~Hainanese Bombe Alaska~ image copyright Kris Lee 2012
Considered the mother of all desserts, ‘Bombe Alaska’, an ice-cream cake covered with an igloo of meringue emerging from an oven found its way into the hearts of Penangites through Hainan Cookboys. Hainanese were seamen from China but locally, they became favored cooks of our colonial masters because of their skill in conjuring up many western recipes with a peculiar twist and taste of its own, the result of having to imagine the descriptions of their bosses who speaks in a language they could hardly understand. When the British ceded control of then Malaya, many of these Hainan Cook Boys as they were called became chefs of their own restaurants serving delectable delicacies they use to serve their masters with like Choon Pneah, Asam Heh, Roti Babi, Barsteaks and Macaroni Pie to name but a few but as all popular recipes would, their own style of Bombe Alaska became one of the first that faded into oblivion until a revival of interest came right after Georgetown was accorded a UNESCO Heritage status. Today, some restaurants are competing for customers serving their own concoction of Bombe Alaska as a recipe proud of its origin. The fact is, it is a real show stopper to see it being served flambed and every time it emerges from the kitchen, it never fail to garner curious onlookers.

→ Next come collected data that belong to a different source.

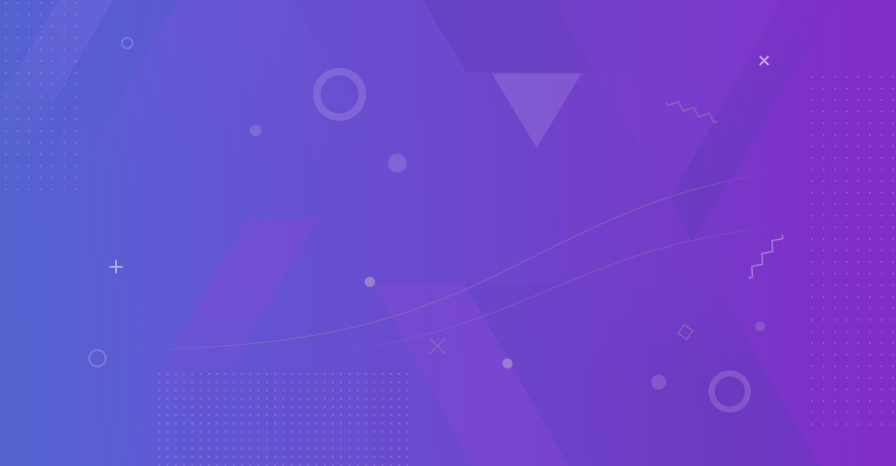
This background is drawn by a WebGL 1 fragment shader. Its source:

```glsl
precision highp float;

uniform vec2 u_resolution;

float px; // size of one pixel in canvas units (height = 4)

float cover(float d) { return clamp(0.5 - d / px, 0.0, 1.0); }

float disc(vec2 p, vec2 c, float r) { return cover(length(p - c) - r); }

float ring(vec2 p, vec2 c, float r, float halfWidth) {
  return cover(abs(length(p - c) - r) - halfWidth);
}

// Coverage to the right of a slanted line through a
float rightOf(vec2 p, vec2 a, float lean) {
  return cover(-(p.x - a.x + lean * (p.y - a.y)) * 0.865);
}

float below(vec2 p, float y) { return cover(p.y - y); }

vec2 turn(vec2 p, float angle) {
  float c = cos(angle), s = sin(angle);
  return vec2(c * p.x + s * p.y, c * p.y - s * p.x);
}

float plusSign(vec2 p, float arm, float halfWidth) {
  p = abs(p);
  return cover(max(min(p.x, p.y) - halfWidth, max(p.x, p.y) - arm));
}

float zigzag(vec2 p, float halfLength) {
  float wave = abs(fract(p.x / 0.14) - 0.5) * 0.12 - 0.03;
  return cover(max(abs(p.y - wave) * 0.76 - 0.007, abs(p.x) - halfLength));
}

float dotGrid(vec2 p, vec2 lo, vec2 hi, float pitch) {
  vec2 cell = mod(p - lo + 0.5 * pitch, pitch) - 0.5 * pitch;
  vec2 inside = step(lo - 0.03, p) * step(p, hi + 0.03);
  return cover(length(cell) - 0.007) * inside.x * inside.y;
}

// Rising S-shaped thread
float thread(vec2 p, vec2 mid, float rise, float run) {
  float t = 2.0 / (1.0 + exp(-2.0 * (p.x - mid.x) / run)) - 1.0;
  float slope = rise / run * (1.0 - t * t);
  float d = abs(p.y - mid.y - rise * t) / sqrt(1.0 + slope * slope);
  return cover(d - 0.004);
}

vec3 backdrop(vec2 p) {
  float x = p.x / 7.68 + 0.025 * (p.y / 4.0 - 0.5);
  vec3 c = mix(vec3(0.32, 0.39, 0.81), vec3(0.37, 0.355, 0.83), smoothstep(-0.05, 0.2, x));
  c = mix(c, vec3(0.42, 0.295, 0.81), smoothstep(0.1, 0.5, x));
  c = mix(c, vec3(0.455, 0.235, 0.785), smoothstep(0.42, 0.78, x));
  return mix(c, vec3(0.505, 0.18, 0.79), smoothstep(0.72, 0.98, x));
}

void main() {
  px = 4.0 / u_resolution.y;
  vec2 p = gl_FragCoord.xy / u_resolution * vec2(7.68, 4.0);
  vec3 violet = vec3(0.54, 0.27, 0.84);
  vec3 shade = vec3(0.36, 0.23, 0.71);
  vec3 pale = vec3(0.78, 0.70, 0.90);
  vec3 grey = vec3(0.56, 0.48, 0.68);
  vec3 col = backdrop(p);

  // Slanted bands at the upper left
  float topFade = smoothstep(2.4, 4.0, p.y);
  float band = rightOf(p, vec2(0.5, 4.0), -0.58) - rightOf(p, vec2(0.97, 4.0), -0.58);
  col = mix(col, vec3(0.46, 0.42, 0.87), 0.35 * band * topFade);
  band = rightOf(p, vec2(0.97, 4.0), -0.58) - rightOf(p, vec2(1.52, 4.0), -0.58);
  col = mix(col, vec3(0.31, 0.36, 0.78), 0.3 * band * topFade);
  band = rightOf(p, vec2(1.52, 4.0), -0.58) * (1.0 - rightOf(p, vec2(2.5, 4.0), 0.58));
  col = mix(col, vec3(0.44, 0.34, 0.85), 0.25 * band * topFade);

  // Shaded slab at the top and wide wedge below it
  float slab = rightOf(p, vec2(3.62, 4.0), 0.61) * (1.0 - below(p, 3.38));
  col = mix(col, shade, 0.42 * slab * smoothstep(5.9, 4.2, p.x));
  float wedge = rightOf(p, vec2(5.1, 3.38), 0.6) * (1.0 - rightOf(p, vec2(6.7, 4.0), -0.56));
  col = mix(col, violet, 0.16 * wedge * smoothstep(1.9, 3.0, p.y));

  // Dark strip and slope at the right
  float strip = rightOf(p, vec2(6.7, 4.0), -0.56) * (1.0 - rightOf(p, vec2(7.18, 4.0), -0.6));
  strip *= rightOf(p, vec2(5.75, 2.3), 0.47);
  col = mix(col, shade, 0.4 * strip * smoothstep(4.6, 2.2, p.y));
  float slope = 1.0 - rightOf(p, vec2(5.93, 1.92), 0.57);
  col = mix(col, shade, 0.4 * slope * smoothstep(4.3, 6.3, p.x) * smoothstep(2.0, 0.5, p.y));

  // Translucent parallelograms at the bottom
  float panel = rightOf(p, vec2(2.12, 2.12), -0.58) - rightOf(p, vec2(2.73, 2.12), -0.59);
  col = mix(col, violet, 0.33 * panel * below(p, 2.12) * smoothstep(0.2, 1.6, p.y));
  panel = rightOf(p, vec2(3.2, 1.57), 0.55) - rightOf(p, vec2(3.98, 1.57), 0.57);
  col = mix(col, violet, 0.36 * panel * below(p, 1.57));
  float shadow = rightOf(p, vec2(3.98, 1.57), 0.57) * below(p, 1.57);
  col = mix(col, shade, 0.18 * shadow * smoothstep(5.6, 4.2, p.x));

  // Pointing triangle
  float triangle = below(p, 3.37) * cover((abs(p.x - 4.6) - 0.6 * (p.y - 2.73)) * 0.857);
  col = mix(col, pale, 0.2 * triangle);

  // Dot fields
  float dots = dotGrid(p, vec2(0.05, 2.375), vec2(0.65, 3.975), 0.1);
  dots += dotGrid(p, vec2(6.96, 0.36), vec2(7.66, 3.34), 0.0993);
  dots += dotGrid(p, vec2(1.365, 0.01), vec2(3.49, 0.79), 0.0709);
  col = mix(col, pale, 0.36 * dots);

  // Threads
  float ends = smoothstep(0.8, 2.4, p.x) * smoothstep(6.95, 5.6, p.x);
  col = mix(col, grey, 0.6 * ends * thread(p, vec2(4.6, 1.81), 0.85, 1.7));
  ends = smoothstep(2.4, 4.2, p.x) * smoothstep(6.95, 5.6, p.x);
  col = mix(col, grey, 0.45 * ends * thread(p, vec2(4.7, 1.51), 0.63, 1.5));

  // Rings and discs
  float soft = ring(p, vec2(2.91, 3.19), 0.195, 0.032) + ring(p, vec2(6.255, 0.64), 0.155, 0.026);
  soft += disc(p, vec2(2.19, 2.88), 0.05) + disc(p, vec2(3.405, 2.6), 0.08);
  soft += disc(p, vec2(5.645, 0.72), 0.064) + disc(p, vec2(6.515, 1.2), 0.042);
  col = mix(col, pale, 0.24 * soft);
  float thin = ring(p, vec2(1.09, 3.63), 0.045, 0.007) + ring(p, vec2(0.835, 0.925), 0.07, 0.008);
  col = mix(col, pale, 0.34 * thin);
  float bright = disc(p, vec2(3.17, 1.58), 0.044) + disc(p, vec2(4.35, 0.88), 0.043);
  col = mix(col, vec3(0.70, 0.60, 0.80), 0.65 * bright);

  // Crosses, diamond and zigzags
  float marks = plusSign(p - vec2(0.995, 1.71), 0.055, 0.007);
  marks += plusSign(turn(p - vec2(6.55, 3.48), 0.785), 0.053, 0.008);
  col = mix(col, vec3(0.88, 0.82, 0.95), 0.75 * marks);
  vec2 q = abs(turn(p - vec2(5.875, 1.15), 0.95));
  float lines = cover(abs(max(q.x, q.y) - 0.045) - 0.006);
  lines += plusSign(turn(p - vec2(3.75, 1.03), 0.785), 0.095, 0.006);
  lines += zigzag(turn(p - vec2(5.935, 3.05), -0.36), 0.23);
  col = mix(col, grey, 0.6 * lines);
  col = mix(col, pale, 0.5 * zigzag(turn(p - vec2(6.555, 1.805), 0.906), 0.235));

  gl_FragColor = vec4(col, 1.0);
}
```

Little did anyone know that this recipe was first whipped up to commemorate the United States purchase of Alaska in 1867. Picture taken at Yeng Keng Hotel, Chulia Street, Penang.